* **Work item**:
Retype all of the listing exactly, with no pictures.
-----
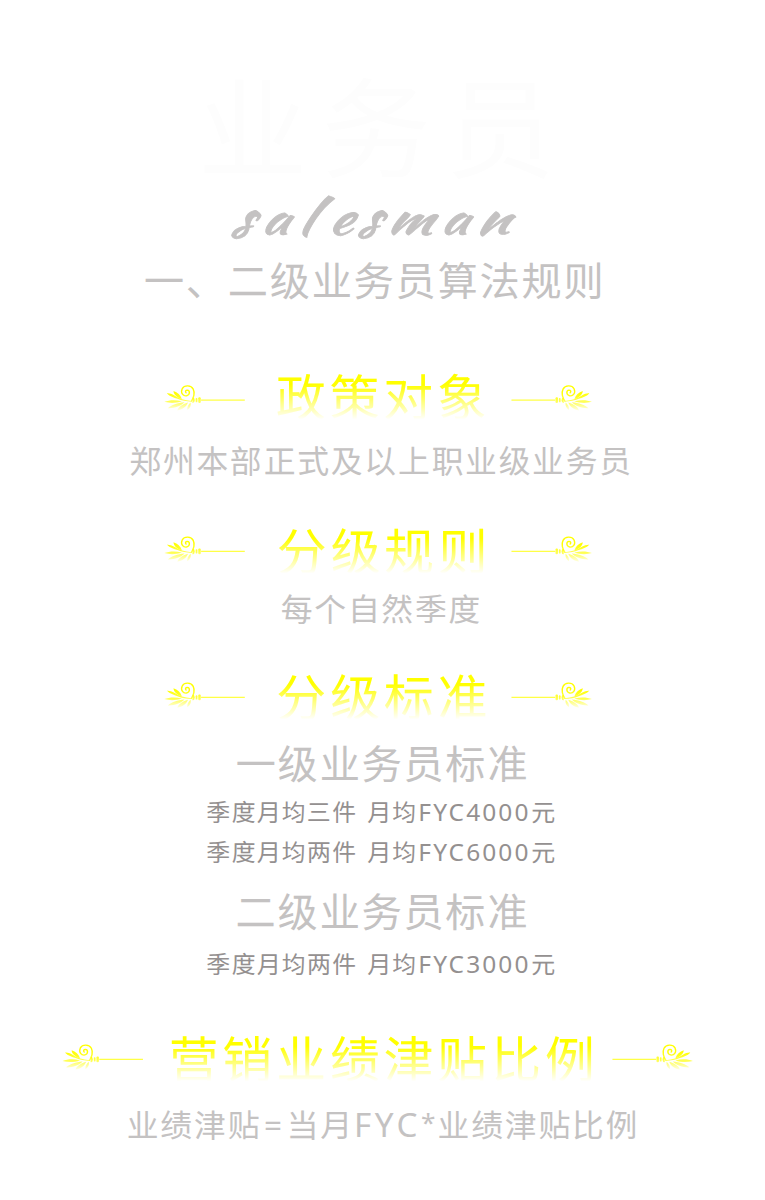
<!DOCTYPE html>
<html lang="zh-CN">
<head>
<meta charset="utf-8">
<title>业务员 一、二级业务员算法规则</title>
<link rel="stylesheet" href="https://fonts.googleapis.com/css2?family=Kaushan+Script&family=Noto+Sans:wght@400&family=Noto+Sans+SC:wght@400&display=swap">
<style>
:root {
  --paper: #ffffff;
  --title: #fdfdfd;
  --grey: #c4c2c2;
  --grey-dark: #949090;
  --yellow: #ffff00;
}
html, body { margin: 0; background: var(--paper); overflow: hidden; }
.poster { display: block; width: 765px; height: 1200px; background: var(--paper); }
text { font-family: "Noto Sans SC", "Microsoft YaHei", sans-serif; font-weight: 400; fill: var(--grey); }
.title { font-size: 125px; letter-spacing: 16.5px; fill: var(--title); }
.script { font-family: "Kaushan Script", cursive; font-size: 62px; stroke: var(--grey); stroke-width: 1; }
.subtitle, .level { font-size: 46px; letter-spacing: 2px; }
.heading { font-size: 57px; letter-spacing: 4.5px; fill: url(#fade-text); }
.body { font-size: 36.4px; letter-spacing: 2px; }
.rule { font-size: 27.4px; letter-spacing: 1.4px; fill: var(--grey-dark); }
.latin { font-family: "Noto Sans", sans-serif; }
.rule .latin { font-size: 28px; letter-spacing: 2.4px; }
.body .latin { font-size: 38px; letter-spacing: 4px; }
.body .equals { font-size: 36px; }
.body .times { font-size: 30px; letter-spacing: 0; }
.stop-yellow { stop-color: var(--yellow); }
</style>
</head>
<body>
<main>
<svg class="poster" viewBox="0 0 875 1372.5" xmlns="http://www.w3.org/2000/svg">
  <defs>
    <linearGradient id="fade-text" x1="0" y1="0" x2="0" y2="1">
      <stop class="stop-yellow" offset=".37"/>
      <stop class="stop-yellow" offset=".86" stop-opacity="0"/>
    </linearGradient>
    <linearGradient id="fade-sprig" gradientUnits="userSpaceOnUse" x1="0" y1="-17" x2="0" y2="14">
      <stop class="stop-yellow" offset=".3"/>
      <stop class="stop-yellow" offset=".6" stop-opacity=".7"/>
      <stop class="stop-yellow" offset="1" stop-opacity=".03"/>
    </linearGradient>
    <g id="sprig" fill="url(#fade-sprig)">
      <path d="M42 0H92V1.4H42Z"/>
      <path d="M32 -2.4Q34.6 -2.8 34.8 .7Q34.6 4.2 32 3.8Q33.2 .7 32 -2.4Z"/>
      <rect x="35.800" y="-1.800" width="2" height="5" rx="1"/>
      <rect x="38.800" y="-2.600" width="2.800" height="6.600" rx="1.200"/>
      <path d="M31 1.6C23 .5 17 -1 12 -4.4C8 -6.4 5 -7.4 3 -7C6 -3.6 11 -2.2 15 -.8C20 1.2 25 2.4 31 2.4Z"/>
      <path d="M20 -.6C14 -2.4 11 -5.4 10.4 -9.8C15 -8.4 18.600 -5.400 20 -.6Z"/>
      <path d="M20 2C13 0 6 .2 0 2.6C6 4.400 14 4.200 20 2Z"/>
      <path d="M23 3C15 3.600 8 6 4 9.800C11 10.200 19 7.400 23 3Z"/>
      <path d="M27 3.400C20 5.600 16 8.800 14.800 12.400C20.400 11.600 25.200 8.200 27 3.400Z"/>
      <path d="M30 3.400C27.200 5.800 25.800 9 26.200 12C29.400 10 30.800 7 30 3.400Z"/>
      <path d="M31 1.600C33.800 -2 35 -8 33 -12C30.600 -16.600 23 -17 20.400 -12.400C18.200 -7.600 21.600 -3.400 25.600 -4.400C29.400 -5.400 29.600 -10.400 26.200 -10.800C24.200 -10.800 23.600 -8.800 24.800 -7.800" fill="none" stroke="url(#fade-sprig)" stroke-width="1.600" stroke-linecap="round"/>
    </g>
    <g id="sprig-pair">
      <use href="#sprig" x="188"/>
      <use href="#sprig" transform="translate(677 0) scale(-1 1)"/>
    </g>
  </defs>

  <g id="masthead">
    <text class="title" x="226.500" y="194.500">业务员</text>
    <text class="script" transform="translate(266 268) skewX(-12) scale(1.1 .85)" x="-1.9 28.6 66.8 98.5 130 159.5 215 253" y="0">salesman</text>
    <text class="subtitle" x="164.500" y="338">一、二级业务员算法规则</text>
  </g>

  <g id="policy-audience">
    <use href="#sprig-pair" y="457"/>
    <text class="heading" x="315.500" y="475.500">政策对象</text>
    <text class="body" x="148" y="541">郑州本部正式及以上职业级业务员</text>
  </g>

  <g id="grading-period">
    <use href="#sprig-pair" y="630"/>
    <text class="heading" x="316.500" y="651.500">分级规则</text>
    <text class="body" x="321" y="710">每个自然季度</text>
  </g>

  <g id="grading-standard">
    <use href="#sprig-pair" y="797"/>
    <text class="heading" x="316" y="818.500">分级标准</text>
    <text class="level" x="269.500" y="891">一级业务员标准</text>
    <text class="rule" y="939"><tspan x="236">季度月均三件</tspan><tspan x="420">月均</tspan><tspan class="latin" x="478.500">FYC4000</tspan><tspan x="607.500">元</tspan></text>
    <text class="rule" y="985"><tspan x="236">季度月均两件</tspan><tspan x="420">月均</tspan><tspan class="latin" x="478.500">FYC6000</tspan><tspan x="607.500">元</tspan></text>
    <text class="level" x="269.500" y="1060">二级业务员标准</text>
    <text class="rule" y="1113"><tspan x="236">季度月均两件</tspan><tspan x="420">月均</tspan><tspan class="latin" x="478.500">FYC3000</tspan><tspan x="607.500">元</tspan></text>
  </g>

  <g id="allowance-ratio">
    <use href="#sprig" x="71.500" y="1211"/>
    <use href="#sprig" transform="translate(792.500 1211) scale(-1 1)"/>
    <text class="heading" x="193" y="1232.500">营销业绩津贴比例</text>
    <text class="body" y="1300"><tspan x="145">业绩津贴</tspan><tspan class="latin equals" x="302">=</tspan><tspan x="328">当月</tspan><tspan class="latin" x="405">FYC</tspan><tspan class="latin times" x="481.500" y="1295">*</tspan><tspan x="500.500" y="1300">业绩津贴比例</tspan></text>
  </g>
</svg>
</main>
</body>
</html>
-----
* **Task result**:
<!DOCTYPE html>
<html lang="zh-CN">
<head>
<meta charset="utf-8">
<title>业务员 一、二级业务员算法规则</title>
<link rel="stylesheet" href="https://fonts.googleapis.com/css2?family=Kaushan+Script&family=Noto+Sans:wght@400&family=Noto+Sans+SC:wght@400&display=swap">
<style>
:root {
  --paper: #ffffff;
  --title: #fdfdfd;
  --grey: #c4c2c2;
  --grey-dark: #949090;
  --yellow: #ffff00;
}
html, body { margin: 0; background: var(--paper); overflow: hidden; }
.poster { display: block; width: 765px; height: 1200px; background: var(--paper); }
text { font-family: "Noto Sans SC", "Microsoft YaHei", sans-serif; font-weight: 400; fill: var(--grey); }
.title { font-size: 125px; letter-spacing: 16.5px; fill: var(--title); }
.script { font-family: "Kaushan Script", cursive; font-size: 62px; stroke: var(--grey); stroke-width: 1; }
.subtitle, .level { font-size: 46px; letter-spacing: 2px; }
.heading { font-size: 57px; letter-spacing: 4.5px; fill: url(#fade-text); }
.body { font-size: 36.4px; letter-spacing: 2px; }
.rule { font-size: 27.4px; letter-spacing: 1.4px; fill: var(--grey-dark); }
.latin { font-family: "Noto Sans", sans-serif; }
.rule .latin { font-size: 28px; letter-spacing: 2.4px; }
.body .latin { font-size: 38px; letter-spacing: 4px; }
.body .equals { font-size: 36px; }
.body .times { font-size: 30px; letter-spacing: 0; }
.stop-yellow { stop-color: var(--yellow); }
</style>
</head>
<body>
<main>
<svg class="poster" viewBox="0 0 875 1372.5" xmlns="http://www.w3.org/2000/svg">
  <defs>
    <linearGradient id="fade-text" x1="0" y1="0" x2="0" y2="1">
      <stop class="stop-yellow" offset=".37"/>
      <stop class="stop-yellow" offset=".86" stop-opacity="0"/>
    </linearGradient>
    <linearGradient id="fade-sprig" gradientUnits="userSpaceOnUse" x1="0" y1="-17" x2="0" y2="14">
      <stop class="stop-yellow" offset=".3"/>
      <stop class="stop-yellow" offset=".6" stop-opacity=".7"/>
      <stop class="stop-yellow" offset="1" stop-opacity=".03"/>
    </linearGradient>
    <g id="sprig" fill="url(#fade-sprig)">
      <path d="M42 0H92V1.4H42Z"/>
      <path d="M32 -2.4Q34.6 -2.8 34.8 .7Q34.6 4.2 32 3.8Q33.2 .7 32 -2.4Z"/>
      <rect x="35.800" y="-1.800" width="2" height="5" rx="1"/>
      <rect x="38.800" y="-2.600" width="2.800" height="6.600" rx="1.200"/>
      <path d="M31 1.6C23 .5 17 -1 12 -4.4C8 -6.4 5 -7.4 3 -7C6 -3.6 11 -2.2 15 -.8C20 1.2 25 2.4 31 2.4Z"/>
      <path d="M20 -.6C14 -2.4 11 -5.4 10.4 -9.8C15 -8.4 18.600 -5.400 20 -.6Z"/>
      <path d="M20 2C13 0 6 .2 0 2.6C6 4.400 14 4.200 20 2Z"/>
      <path d="M23 3C15 3.600 8 6 4 9.800C11 10.200 19 7.400 23 3Z"/>
      <path d="M27 3.400C20 5.600 16 8.800 14.800 12.400C20.400 11.600 25.200 8.200 27 3.400Z"/>
      <path d="M30 3.400C27.200 5.800 25.800 9 26.200 12C29.400 10 30.800 7 30 3.400Z"/>
      <path d="M31 1.600C33.800 -2 35 -8 33 -12C30.600 -16.600 23 -17 20.400 -12.400C18.200 -7.600 21.600 -3.400 25.600 -4.400C29.400 -5.400 29.600 -10.400 26.200 -10.800C24.200 -10.800 23.600 -8.800 24.800 -7.800" fill="none" stroke="url(#fade-sprig)" stroke-width="1.600" stroke-linecap="round"/>
    </g>
    <g id="sprig-pair">
      <use href="#sprig" x="188"/>
      <use href="#sprig" transform="translate(677 0) scale(-1 1)"/>
    </g>
  </defs>

  <g id="masthead">
    <text class="title" x="226.500" y="194.500">业务员</text>
    <text class="script" transform="translate(266 268) skewX(-12) scale(1.1 .85)" x="-1.9 28.6 66.8 98.5 130 159.5 215 253" y="0">salesman</text>
    <text class="subtitle" x="164.500" y="338">一、二级业务员算法规则</text>
  </g>

  <g id="policy-audience">
    <use href="#sprig-pair" y="457"/>
    <text class="heading" x="315.500" y="475.500">政策对象</text>
    <text class="body" x="148" y="541">郑州本部正式及以上职业级业务员</text>
  </g>

  <g id="grading-period">
    <use href="#sprig-pair" y="630"/>
    <text class="heading" x="316.500" y="651.500">分级规则</text>
    <text class="body" x="321" y="710">每个自然季度</text>
  </g>

  <g id="grading-standard">
    <use href="#sprig-pair" y="797"/>
    <text class="heading" x="316" y="818.500">分级标准</text>
    <text class="level" x="269.500" y="891">一级业务员标准</text>
    <text class="rule" y="939"><tspan x="236">季度月均三件</tspan><tspan x="420">月均</tspan><tspan class="latin" x="478.500">FYC4000</tspan><tspan x="607.500">元</tspan></text>
    <text class="rule" y="985"><tspan x="236">季度月均两件</tspan><tspan x="420">月均</tspan><tspan class="latin" x="478.500">FYC6000</tspan><tspan x="607.500">元</tspan></text>
    <text class="level" x="269.500" y="1060">二级业务员标准</text>
    <text class="rule" y="1113"><tspan x="236">季度月均两件</tspan><tspan x="420">月均</tspan><tspan class="latin" x="478.500">FYC3000</tspan><tspan x="607.500">元</tspan></text>
  </g>

  <g id="allowance-ratio">
    <use href="#sprig" x="71.500" y="1211"/>
    <use href="#sprig" transform="translate(792.500 1211) scale(-1 1)"/>
    <text class="heading" x="193" y="1232.500">营销业绩津贴比例</text>
    <text class="body" y="1300"><tspan x="145">业绩津贴</tspan><tspan class="latin equals" x="302">=</tspan><tspan x="328">当月</tspan><tspan class="latin" x="405">FYC</tspan><tspan class="latin times" x="481.500" y="1295">*</tspan><tspan x="500.500" y="1300">业绩津贴比例</tspan></text>
  </g>
</svg>
</main>
</body>
</html>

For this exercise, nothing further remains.